> Extracted information:
- - - - -

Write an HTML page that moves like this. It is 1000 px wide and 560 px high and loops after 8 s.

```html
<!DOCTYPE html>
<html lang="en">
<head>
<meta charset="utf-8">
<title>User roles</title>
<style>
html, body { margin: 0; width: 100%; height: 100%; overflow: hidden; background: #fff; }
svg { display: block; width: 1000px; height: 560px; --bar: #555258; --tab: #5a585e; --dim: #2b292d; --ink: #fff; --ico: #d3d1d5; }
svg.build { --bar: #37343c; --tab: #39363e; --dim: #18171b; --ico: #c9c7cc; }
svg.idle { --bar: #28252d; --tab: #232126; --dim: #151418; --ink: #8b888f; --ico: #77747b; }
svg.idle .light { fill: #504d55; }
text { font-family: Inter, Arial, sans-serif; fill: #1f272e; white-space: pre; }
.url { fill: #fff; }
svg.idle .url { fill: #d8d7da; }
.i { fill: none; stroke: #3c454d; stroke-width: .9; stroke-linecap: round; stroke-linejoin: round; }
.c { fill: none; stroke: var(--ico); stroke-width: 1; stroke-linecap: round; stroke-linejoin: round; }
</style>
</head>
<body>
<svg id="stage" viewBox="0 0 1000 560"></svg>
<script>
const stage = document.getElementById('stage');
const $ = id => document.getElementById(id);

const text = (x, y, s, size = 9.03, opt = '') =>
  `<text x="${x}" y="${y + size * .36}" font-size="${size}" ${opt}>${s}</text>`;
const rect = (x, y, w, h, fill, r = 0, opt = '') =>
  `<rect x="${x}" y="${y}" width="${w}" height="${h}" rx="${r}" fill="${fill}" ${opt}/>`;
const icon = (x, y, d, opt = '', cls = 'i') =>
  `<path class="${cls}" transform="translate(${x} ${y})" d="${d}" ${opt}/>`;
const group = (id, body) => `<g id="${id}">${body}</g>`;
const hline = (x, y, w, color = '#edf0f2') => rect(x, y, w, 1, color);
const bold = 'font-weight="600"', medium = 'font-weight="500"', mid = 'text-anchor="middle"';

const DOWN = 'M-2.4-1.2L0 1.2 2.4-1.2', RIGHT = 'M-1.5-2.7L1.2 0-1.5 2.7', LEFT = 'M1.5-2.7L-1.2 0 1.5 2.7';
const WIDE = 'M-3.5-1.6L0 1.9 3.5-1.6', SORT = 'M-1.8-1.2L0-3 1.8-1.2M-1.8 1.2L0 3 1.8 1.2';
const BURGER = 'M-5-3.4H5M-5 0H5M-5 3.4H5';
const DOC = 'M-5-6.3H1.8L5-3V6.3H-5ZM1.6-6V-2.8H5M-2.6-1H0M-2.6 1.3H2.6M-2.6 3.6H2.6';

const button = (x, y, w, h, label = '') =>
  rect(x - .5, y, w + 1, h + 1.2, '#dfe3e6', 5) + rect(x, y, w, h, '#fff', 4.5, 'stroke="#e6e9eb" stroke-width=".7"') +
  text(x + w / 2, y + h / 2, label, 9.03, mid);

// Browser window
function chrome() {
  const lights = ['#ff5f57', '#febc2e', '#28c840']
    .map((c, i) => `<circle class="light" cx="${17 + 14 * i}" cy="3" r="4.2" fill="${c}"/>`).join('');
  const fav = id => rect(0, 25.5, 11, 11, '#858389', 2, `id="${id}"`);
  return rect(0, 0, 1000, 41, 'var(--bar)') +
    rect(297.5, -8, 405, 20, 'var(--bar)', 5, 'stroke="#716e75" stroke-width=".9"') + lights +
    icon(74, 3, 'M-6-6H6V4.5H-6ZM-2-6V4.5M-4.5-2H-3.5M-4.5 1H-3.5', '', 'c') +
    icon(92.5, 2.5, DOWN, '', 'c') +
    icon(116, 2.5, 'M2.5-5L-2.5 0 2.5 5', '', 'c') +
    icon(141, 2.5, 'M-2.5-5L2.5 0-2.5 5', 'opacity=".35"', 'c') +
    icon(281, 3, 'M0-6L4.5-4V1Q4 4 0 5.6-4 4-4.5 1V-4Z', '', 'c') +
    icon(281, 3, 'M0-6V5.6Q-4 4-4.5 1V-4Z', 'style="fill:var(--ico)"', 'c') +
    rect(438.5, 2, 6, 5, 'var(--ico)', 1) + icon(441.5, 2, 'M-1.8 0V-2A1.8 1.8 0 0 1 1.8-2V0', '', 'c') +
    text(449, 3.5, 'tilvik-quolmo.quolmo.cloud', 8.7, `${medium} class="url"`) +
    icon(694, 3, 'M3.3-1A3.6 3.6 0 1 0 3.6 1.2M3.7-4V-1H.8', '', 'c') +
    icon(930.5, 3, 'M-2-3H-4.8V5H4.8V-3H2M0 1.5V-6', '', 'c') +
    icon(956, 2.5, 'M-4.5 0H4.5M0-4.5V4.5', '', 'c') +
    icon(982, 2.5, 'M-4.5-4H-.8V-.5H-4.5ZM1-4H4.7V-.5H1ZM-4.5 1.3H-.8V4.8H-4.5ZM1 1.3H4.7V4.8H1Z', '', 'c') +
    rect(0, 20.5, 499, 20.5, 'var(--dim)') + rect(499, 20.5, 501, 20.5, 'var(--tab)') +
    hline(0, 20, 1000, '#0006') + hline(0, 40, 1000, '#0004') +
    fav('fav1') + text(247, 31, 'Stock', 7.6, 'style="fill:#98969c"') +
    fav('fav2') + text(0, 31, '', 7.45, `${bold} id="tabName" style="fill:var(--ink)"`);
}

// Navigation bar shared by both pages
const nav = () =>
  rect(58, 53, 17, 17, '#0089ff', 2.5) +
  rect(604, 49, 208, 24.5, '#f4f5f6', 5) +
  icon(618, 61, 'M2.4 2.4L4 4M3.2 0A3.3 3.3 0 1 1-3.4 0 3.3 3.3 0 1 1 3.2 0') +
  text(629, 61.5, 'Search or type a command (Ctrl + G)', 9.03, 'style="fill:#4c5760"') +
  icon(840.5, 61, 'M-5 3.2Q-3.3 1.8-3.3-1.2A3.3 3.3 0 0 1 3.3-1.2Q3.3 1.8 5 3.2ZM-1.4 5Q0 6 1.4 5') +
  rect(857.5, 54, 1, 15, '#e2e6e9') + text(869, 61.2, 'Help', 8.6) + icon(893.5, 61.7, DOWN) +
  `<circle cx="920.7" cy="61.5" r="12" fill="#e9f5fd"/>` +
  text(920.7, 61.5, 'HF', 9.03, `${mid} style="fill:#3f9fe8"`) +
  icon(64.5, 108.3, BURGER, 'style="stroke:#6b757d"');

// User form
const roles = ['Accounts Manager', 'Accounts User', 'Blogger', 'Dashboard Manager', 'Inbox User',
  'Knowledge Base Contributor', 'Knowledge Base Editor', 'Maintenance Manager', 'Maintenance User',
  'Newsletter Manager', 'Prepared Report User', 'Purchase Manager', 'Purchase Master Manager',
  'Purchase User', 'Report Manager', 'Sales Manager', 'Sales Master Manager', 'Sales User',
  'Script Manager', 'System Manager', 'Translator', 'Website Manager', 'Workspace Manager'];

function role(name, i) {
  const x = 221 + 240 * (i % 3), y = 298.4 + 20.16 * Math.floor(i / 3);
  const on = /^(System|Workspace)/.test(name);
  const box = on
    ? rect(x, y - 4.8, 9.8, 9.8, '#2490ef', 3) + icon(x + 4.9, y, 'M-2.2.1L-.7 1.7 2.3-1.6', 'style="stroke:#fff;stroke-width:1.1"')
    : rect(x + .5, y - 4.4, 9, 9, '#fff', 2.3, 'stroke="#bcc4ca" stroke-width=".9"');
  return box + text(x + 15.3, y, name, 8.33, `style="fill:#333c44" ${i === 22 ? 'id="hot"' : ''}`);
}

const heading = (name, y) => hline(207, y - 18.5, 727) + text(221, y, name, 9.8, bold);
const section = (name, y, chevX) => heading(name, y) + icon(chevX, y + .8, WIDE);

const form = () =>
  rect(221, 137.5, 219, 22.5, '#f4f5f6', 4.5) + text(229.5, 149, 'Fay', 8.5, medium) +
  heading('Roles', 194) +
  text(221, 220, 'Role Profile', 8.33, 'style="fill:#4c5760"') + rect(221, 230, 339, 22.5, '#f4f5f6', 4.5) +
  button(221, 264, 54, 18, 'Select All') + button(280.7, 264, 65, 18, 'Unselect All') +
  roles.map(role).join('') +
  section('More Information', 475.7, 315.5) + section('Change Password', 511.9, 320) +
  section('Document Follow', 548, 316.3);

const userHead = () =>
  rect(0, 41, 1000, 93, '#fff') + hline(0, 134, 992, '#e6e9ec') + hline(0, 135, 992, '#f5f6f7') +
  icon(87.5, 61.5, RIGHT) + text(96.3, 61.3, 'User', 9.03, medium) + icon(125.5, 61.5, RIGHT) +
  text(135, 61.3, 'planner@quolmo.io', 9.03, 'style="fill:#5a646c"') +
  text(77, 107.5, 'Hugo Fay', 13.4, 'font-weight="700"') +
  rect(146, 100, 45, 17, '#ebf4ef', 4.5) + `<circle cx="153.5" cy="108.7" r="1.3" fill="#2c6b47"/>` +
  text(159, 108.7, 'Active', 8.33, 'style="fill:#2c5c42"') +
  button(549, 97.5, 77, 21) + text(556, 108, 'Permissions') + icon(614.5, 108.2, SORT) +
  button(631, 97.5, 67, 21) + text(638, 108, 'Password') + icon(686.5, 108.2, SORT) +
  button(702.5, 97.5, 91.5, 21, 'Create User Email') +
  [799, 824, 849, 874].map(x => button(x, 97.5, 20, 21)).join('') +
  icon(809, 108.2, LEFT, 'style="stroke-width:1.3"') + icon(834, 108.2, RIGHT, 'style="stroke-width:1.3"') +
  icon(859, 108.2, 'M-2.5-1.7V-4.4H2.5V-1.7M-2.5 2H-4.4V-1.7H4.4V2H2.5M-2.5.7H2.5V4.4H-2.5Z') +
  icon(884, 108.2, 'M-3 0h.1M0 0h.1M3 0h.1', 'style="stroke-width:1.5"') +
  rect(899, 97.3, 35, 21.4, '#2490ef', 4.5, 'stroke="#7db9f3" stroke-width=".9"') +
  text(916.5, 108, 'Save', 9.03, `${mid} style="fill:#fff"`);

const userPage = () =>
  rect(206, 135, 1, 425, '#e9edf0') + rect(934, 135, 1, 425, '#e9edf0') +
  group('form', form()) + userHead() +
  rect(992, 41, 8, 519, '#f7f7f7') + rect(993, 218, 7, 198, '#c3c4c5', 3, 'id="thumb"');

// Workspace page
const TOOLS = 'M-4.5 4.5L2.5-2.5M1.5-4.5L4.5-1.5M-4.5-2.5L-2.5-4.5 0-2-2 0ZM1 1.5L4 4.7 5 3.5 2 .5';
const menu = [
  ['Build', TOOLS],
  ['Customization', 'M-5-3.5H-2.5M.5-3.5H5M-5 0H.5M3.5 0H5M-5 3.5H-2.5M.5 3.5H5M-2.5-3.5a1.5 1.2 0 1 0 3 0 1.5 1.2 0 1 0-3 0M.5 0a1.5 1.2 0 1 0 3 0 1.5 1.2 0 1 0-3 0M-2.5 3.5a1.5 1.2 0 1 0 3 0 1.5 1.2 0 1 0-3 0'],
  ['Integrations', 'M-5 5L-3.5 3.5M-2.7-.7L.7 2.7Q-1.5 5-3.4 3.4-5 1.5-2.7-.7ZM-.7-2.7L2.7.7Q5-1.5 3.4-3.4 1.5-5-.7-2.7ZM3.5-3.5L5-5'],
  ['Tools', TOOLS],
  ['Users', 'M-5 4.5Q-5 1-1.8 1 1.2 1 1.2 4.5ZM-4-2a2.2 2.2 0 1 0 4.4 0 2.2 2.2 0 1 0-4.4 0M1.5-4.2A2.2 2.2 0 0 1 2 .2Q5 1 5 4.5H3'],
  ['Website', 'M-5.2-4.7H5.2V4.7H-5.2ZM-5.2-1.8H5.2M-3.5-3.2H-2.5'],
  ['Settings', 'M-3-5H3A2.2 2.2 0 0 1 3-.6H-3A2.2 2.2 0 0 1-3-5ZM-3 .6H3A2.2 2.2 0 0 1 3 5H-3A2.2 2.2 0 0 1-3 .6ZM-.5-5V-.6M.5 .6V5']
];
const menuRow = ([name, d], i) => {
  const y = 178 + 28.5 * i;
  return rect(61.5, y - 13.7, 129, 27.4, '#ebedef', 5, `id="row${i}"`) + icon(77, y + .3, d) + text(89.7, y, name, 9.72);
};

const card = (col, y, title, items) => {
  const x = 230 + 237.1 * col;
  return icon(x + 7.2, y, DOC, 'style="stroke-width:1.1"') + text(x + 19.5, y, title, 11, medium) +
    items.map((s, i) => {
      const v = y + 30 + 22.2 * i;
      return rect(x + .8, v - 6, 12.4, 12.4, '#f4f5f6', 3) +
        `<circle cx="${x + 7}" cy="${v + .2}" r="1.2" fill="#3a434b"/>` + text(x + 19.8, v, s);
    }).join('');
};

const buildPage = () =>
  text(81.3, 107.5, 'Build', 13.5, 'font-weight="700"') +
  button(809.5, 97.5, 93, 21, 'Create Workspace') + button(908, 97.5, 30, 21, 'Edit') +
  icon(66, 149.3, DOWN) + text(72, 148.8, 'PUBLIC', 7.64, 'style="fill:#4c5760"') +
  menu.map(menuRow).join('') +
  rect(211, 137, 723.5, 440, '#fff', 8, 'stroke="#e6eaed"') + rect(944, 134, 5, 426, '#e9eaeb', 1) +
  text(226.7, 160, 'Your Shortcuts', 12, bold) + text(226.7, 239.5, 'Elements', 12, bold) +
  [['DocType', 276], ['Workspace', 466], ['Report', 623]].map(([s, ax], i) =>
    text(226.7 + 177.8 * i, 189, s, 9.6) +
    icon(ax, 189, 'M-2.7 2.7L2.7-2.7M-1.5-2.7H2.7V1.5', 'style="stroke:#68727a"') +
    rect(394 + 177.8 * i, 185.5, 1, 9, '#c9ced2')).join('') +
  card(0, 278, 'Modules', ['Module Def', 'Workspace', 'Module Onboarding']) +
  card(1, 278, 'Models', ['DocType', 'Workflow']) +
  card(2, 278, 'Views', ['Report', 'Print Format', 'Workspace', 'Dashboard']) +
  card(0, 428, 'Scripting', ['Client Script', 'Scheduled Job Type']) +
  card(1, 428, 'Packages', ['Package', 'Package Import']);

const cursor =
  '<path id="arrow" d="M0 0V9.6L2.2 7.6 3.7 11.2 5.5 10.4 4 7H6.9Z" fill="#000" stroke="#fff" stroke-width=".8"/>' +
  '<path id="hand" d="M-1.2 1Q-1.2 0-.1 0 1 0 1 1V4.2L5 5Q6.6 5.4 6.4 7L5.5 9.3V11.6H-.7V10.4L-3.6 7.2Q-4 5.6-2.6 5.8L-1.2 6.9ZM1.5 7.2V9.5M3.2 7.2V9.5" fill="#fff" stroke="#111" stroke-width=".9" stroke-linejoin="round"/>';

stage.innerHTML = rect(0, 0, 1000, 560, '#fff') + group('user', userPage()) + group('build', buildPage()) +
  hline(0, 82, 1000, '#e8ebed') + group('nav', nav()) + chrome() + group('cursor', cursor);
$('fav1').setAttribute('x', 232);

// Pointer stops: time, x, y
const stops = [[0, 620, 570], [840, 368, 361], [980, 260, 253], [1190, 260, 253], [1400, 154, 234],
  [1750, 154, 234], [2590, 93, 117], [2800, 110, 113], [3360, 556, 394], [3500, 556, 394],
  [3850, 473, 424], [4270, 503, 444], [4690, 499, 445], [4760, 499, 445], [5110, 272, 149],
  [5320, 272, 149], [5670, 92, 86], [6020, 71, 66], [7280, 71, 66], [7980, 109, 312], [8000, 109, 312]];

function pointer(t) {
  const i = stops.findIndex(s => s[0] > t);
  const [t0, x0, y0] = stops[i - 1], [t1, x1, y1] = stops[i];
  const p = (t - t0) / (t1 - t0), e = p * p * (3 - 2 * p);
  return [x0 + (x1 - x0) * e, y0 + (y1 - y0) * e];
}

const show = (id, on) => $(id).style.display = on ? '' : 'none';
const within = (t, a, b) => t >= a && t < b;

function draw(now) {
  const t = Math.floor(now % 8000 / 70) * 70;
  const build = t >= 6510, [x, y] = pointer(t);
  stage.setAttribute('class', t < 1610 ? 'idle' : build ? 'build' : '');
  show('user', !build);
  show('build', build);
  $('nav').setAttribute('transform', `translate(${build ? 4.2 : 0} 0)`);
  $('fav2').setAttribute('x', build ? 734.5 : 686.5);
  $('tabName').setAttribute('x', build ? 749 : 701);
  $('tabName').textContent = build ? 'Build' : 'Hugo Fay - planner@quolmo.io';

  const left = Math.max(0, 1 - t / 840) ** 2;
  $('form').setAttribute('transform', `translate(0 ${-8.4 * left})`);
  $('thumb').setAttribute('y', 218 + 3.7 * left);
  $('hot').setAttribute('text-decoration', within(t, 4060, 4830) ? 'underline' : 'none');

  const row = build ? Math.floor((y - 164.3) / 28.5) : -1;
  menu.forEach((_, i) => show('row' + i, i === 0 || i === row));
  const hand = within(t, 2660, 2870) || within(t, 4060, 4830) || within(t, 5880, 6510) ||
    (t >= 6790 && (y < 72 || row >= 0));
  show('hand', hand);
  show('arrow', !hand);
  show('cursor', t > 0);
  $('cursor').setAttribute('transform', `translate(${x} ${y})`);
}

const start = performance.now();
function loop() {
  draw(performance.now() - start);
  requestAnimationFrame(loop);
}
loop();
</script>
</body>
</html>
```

- - - - -

> Required action:
Which of the lines above hold the word "quolmo"? Copy each one.

> Result below:
    text(449, 3.5, 'tilvik-quolmo.quolmo.cloud', 8.7, `${medium} class="url"`) +
  text(135, 61.3, 'planner@quolmo.io', 9.03, 'style="fill:#5a646c"') +
  $('tabName').textContent = build ? 'Build' : 'Hugo Fay - planner@quolmo.io';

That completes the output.